START Entries shown

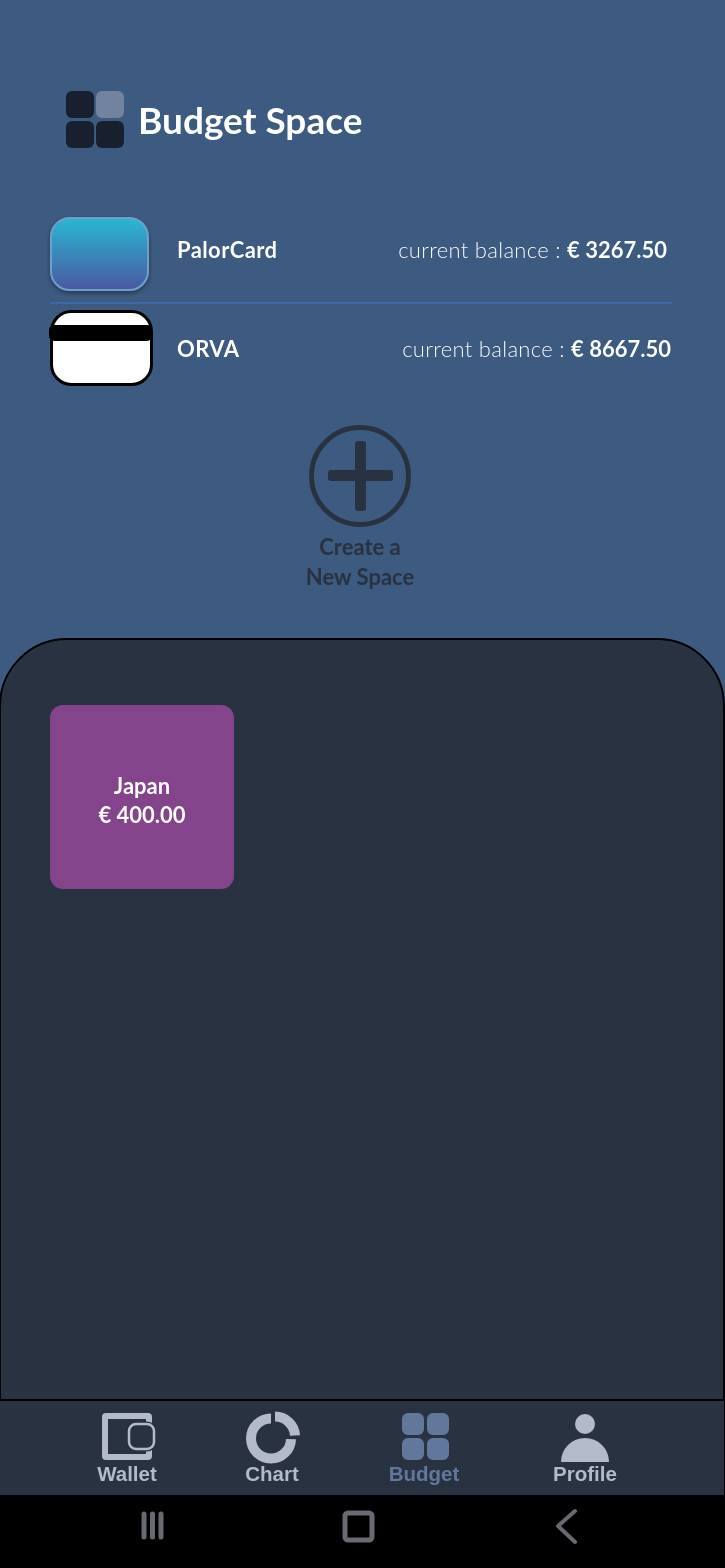
<!DOCTYPE html>
<html lang="en">
<head>
<meta charset="utf-8">
<title>Budget Space</title>
<style>
:root {
  --blue: #3d5a80;
  --slate: #293241;
  --ink: #182030;
  --line: #3b69a8;
  --purple: #84448c;
  --nav: #b3bbca;
  --active: #62779c;
  --system: #676a70;
}
* { box-sizing: border-box; margin: 0; padding: 0; }
html, body { width: 725px; height: 1568px; overflow: hidden; }
body { font-family: Lato, "Open Sans", sans-serif; color: #fff; }
.app { position: relative; width: 725px; height: 1568px; background: var(--blue); overflow: hidden; }
svg { display: block; }
a { color: inherit; text-decoration: none; }

.title { position: absolute; left: 66px; top: 91px; height: 58px; display: flex; align-items: center; }
.title h1 { margin-left: 14px; font-size: 37px; font-weight: 700; line-height: 58px; white-space: nowrap; }

.accounts { position: absolute; left: 50px; top: 216px; width: 622px; list-style: none; font-size: 22px; line-height: 30px; }
.account { position: relative; height: 86px; }
.account + .account { border-top: 2px solid var(--line); }
.account svg { position: absolute; left: -4px; top: -2px; overflow: visible; }
.account-name { position: absolute; left: 127px; top: 19px; font-weight: 700; letter-spacing: .4px; }
.balance { position: absolute; right: 5px; top: 19px; font-weight: 300; letter-spacing: .3px; white-space: nowrap; }
.balance strong { font-weight: 700; letter-spacing: 0; }
.account + .account .account-name { top: 30px; }
.account + .account .balance { right: 1px; top: 30px; }

.create { position: absolute; left: 260px; top: 425px; width: 200px; color: var(--slate); font-size: 22px; font-weight: 700; line-height: 29.5px; text-align: center; }
.create svg { margin: 0 auto 5px; }

.spaces { position: absolute; left: -1px; top: 638px; width: 726px; height: 860px; background: var(--slate); border: 2px solid #000; border-radius: 68px 68px 0 0; }
.space { position: absolute; left: 49px; top: 65px; width: 184px; height: 184px; padding-top: 66px; border-radius: 13px; background: var(--purple); font-size: 22px; font-weight: 700; line-height: 29px; text-align: center; }

.tabs { position: absolute; left: 0; top: 1399px; width: 724px; height: 97px; border-top: 2px solid #000; background: var(--slate); color: var(--nav); font: 700 20.5px/24px "Liberation Sans", Arial, sans-serif; }
.tab { position: absolute; top: 9px; width: 100px; text-align: center; }
.tab svg { margin: 0 auto; overflow: visible; }
.tab span { display: block; margin-top: -1px; }
.wallet { left: 77px; }
.chart { left: 222px; }
.budget { left: 374px; color: var(--active); }
.profile { left: 535px; }

.system { position: absolute; left: 0; top: 1495px; width: 725px; height: 73px; background: #000; }
</style>
</head>
<body>
<main class="app">
  <header class="title">
    <svg width="58" height="58" fill="var(--ink)" aria-hidden="true">
      <rect width="28" height="27" rx="6"/>
      <rect x="30" width="28" height="27" rx="6" fill="#71839e"/>
      <rect y="30" width="28" height="27" rx="6"/>
      <rect x="30" y="30" width="28" height="27" rx="6"/>
    </svg>
    <h1>Budget Space</h1>
  </header>

  <ul class="accounts">
    <li class="account">
      <svg width="108" height="86" aria-hidden="true">
        <defs>
          <linearGradient id="card-fill" x2="0" y2="1">
            <stop stop-color="#29b8d3"/>
            <stop offset="1" stop-color="#4a58a1"/>
          </linearGradient>
          <filter id="card-shadow" x="-10%" y="-10%" width="120%" height="125%">
            <feDropShadow dx="0" dy="2" stdDeviation="2" flood-opacity=".4"/>
          </filter>
        </defs>
        <rect x="5" y="4" width="97" height="72" rx="19" fill="url(#card-fill)" stroke="#6f9fc9" stroke-width="2" filter="url(#card-shadow)"/>
      </svg>
      <span class="account-name">PalorCard</span>
      <span class="balance">current balance : <strong>€ 3267.50</strong></span>
    </li>
    <li class="account">
      <svg width="108" height="86" aria-hidden="true">
        <rect x="5.5" y="9.500" width="100" height="73" rx="20" fill="#fff" stroke="#000" stroke-width="3"/>
        <rect x="3" y="23" width="103" height="16" rx="5"/>
      </svg>
      <span class="account-name">ORVA</span>
      <span class="balance">current balance : <strong>€ 8667.50</strong></span>
    </li>
  </ul>

  <a class="create" href="#">
    <svg width="102" height="102" fill="var(--slate)" aria-hidden="true">
      <circle cx="51" cy="51" r="48.500" fill="none" stroke="var(--slate)" stroke-width="5"/>
      <rect x="46" y="16" width="11" height="70" rx="3"/>
      <rect x="19" y="45" width="65" height="11" rx="3"/>
    </svg>
    Create a<br>New Space
  </a>

  <section class="spaces">
    <a class="space" href="#">Japan<br>€ 400.00</a>
  </section>

  <nav class="tabs">
    <a class="tab wallet" href="#">
      <svg width="48" height="53" fill="none" stroke="var(--nav)" aria-hidden="true">
        <rect x="2" y="6" width="44" height="41" rx="1" stroke-width="6"/>
        <rect x="26" y="14" width="25" height="25" rx="7" fill="var(--slate)" stroke="var(--slate)" stroke-width="5"/>
        <rect x="26" y="14" width="25" height="25" rx="7" stroke-width="2.500"/>
      </svg>
      <span>Wallet</span>
    </a>
    <a class="tab chart" href="#">
      <svg width="52" height="53" fill="none" stroke="var(--nav)" stroke-width="10" aria-hidden="true">
        <path d="M28 7A20 20 0 0 1 48 26" transform="translate(1 -.5)"/>
        <path d="M25 8.500A20 20 0 1 0 45 29"/>
      </svg>
      <span>Chart</span>
    </a>
    <a class="tab budget" href="#">
      <svg width="48" height="53" fill="var(--active)" aria-hidden="true">
        <rect x="2" y="3" width="22" height="22" rx="6"/>
        <rect x="27" y="3" width="22" height="22" rx="6"/>
        <rect x="2" y="28" width="22" height="22" rx="6"/>
        <rect x="27" y="28" width="22" height="22" rx="6"/>
      </svg>
      <span>Budget</span>
    </a>
    <a class="tab profile" href="#">
      <svg width="50" height="53" fill="var(--nav)" aria-hidden="true">
        <circle cx="25" cy="14" r="10"/>
        <path d="M1 52a24 24 0 0 1 48 0z"/>
      </svg>
      <span>Profile</span>
    </a>
  </nav>

  <footer class="system">
    <svg width="725" height="73" fill="none" stroke="var(--system)" aria-hidden="true">
      <path d="M144 19v23M152.500 19v23M161 19v23" stroke-width="5" stroke-linecap="round"/>
      <rect x="345" y="18" width="27" height="27" rx="3" stroke-width="5"/>
      <path d="M575 16L558 31L575 47" stroke-width="4" stroke-linecap="round" stroke-linejoin="round"/>
    </svg>
  </footer>
</main>
</body>
</html>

END Entries shown

Problem requirements -
Which of the lines above include the word "visible"? List those lines.

Output for this task -
.account svg { position: absolute; left: -4px; top: -2px; overflow: visible; }
.tab svg { margin: 0 auto; overflow: visible; }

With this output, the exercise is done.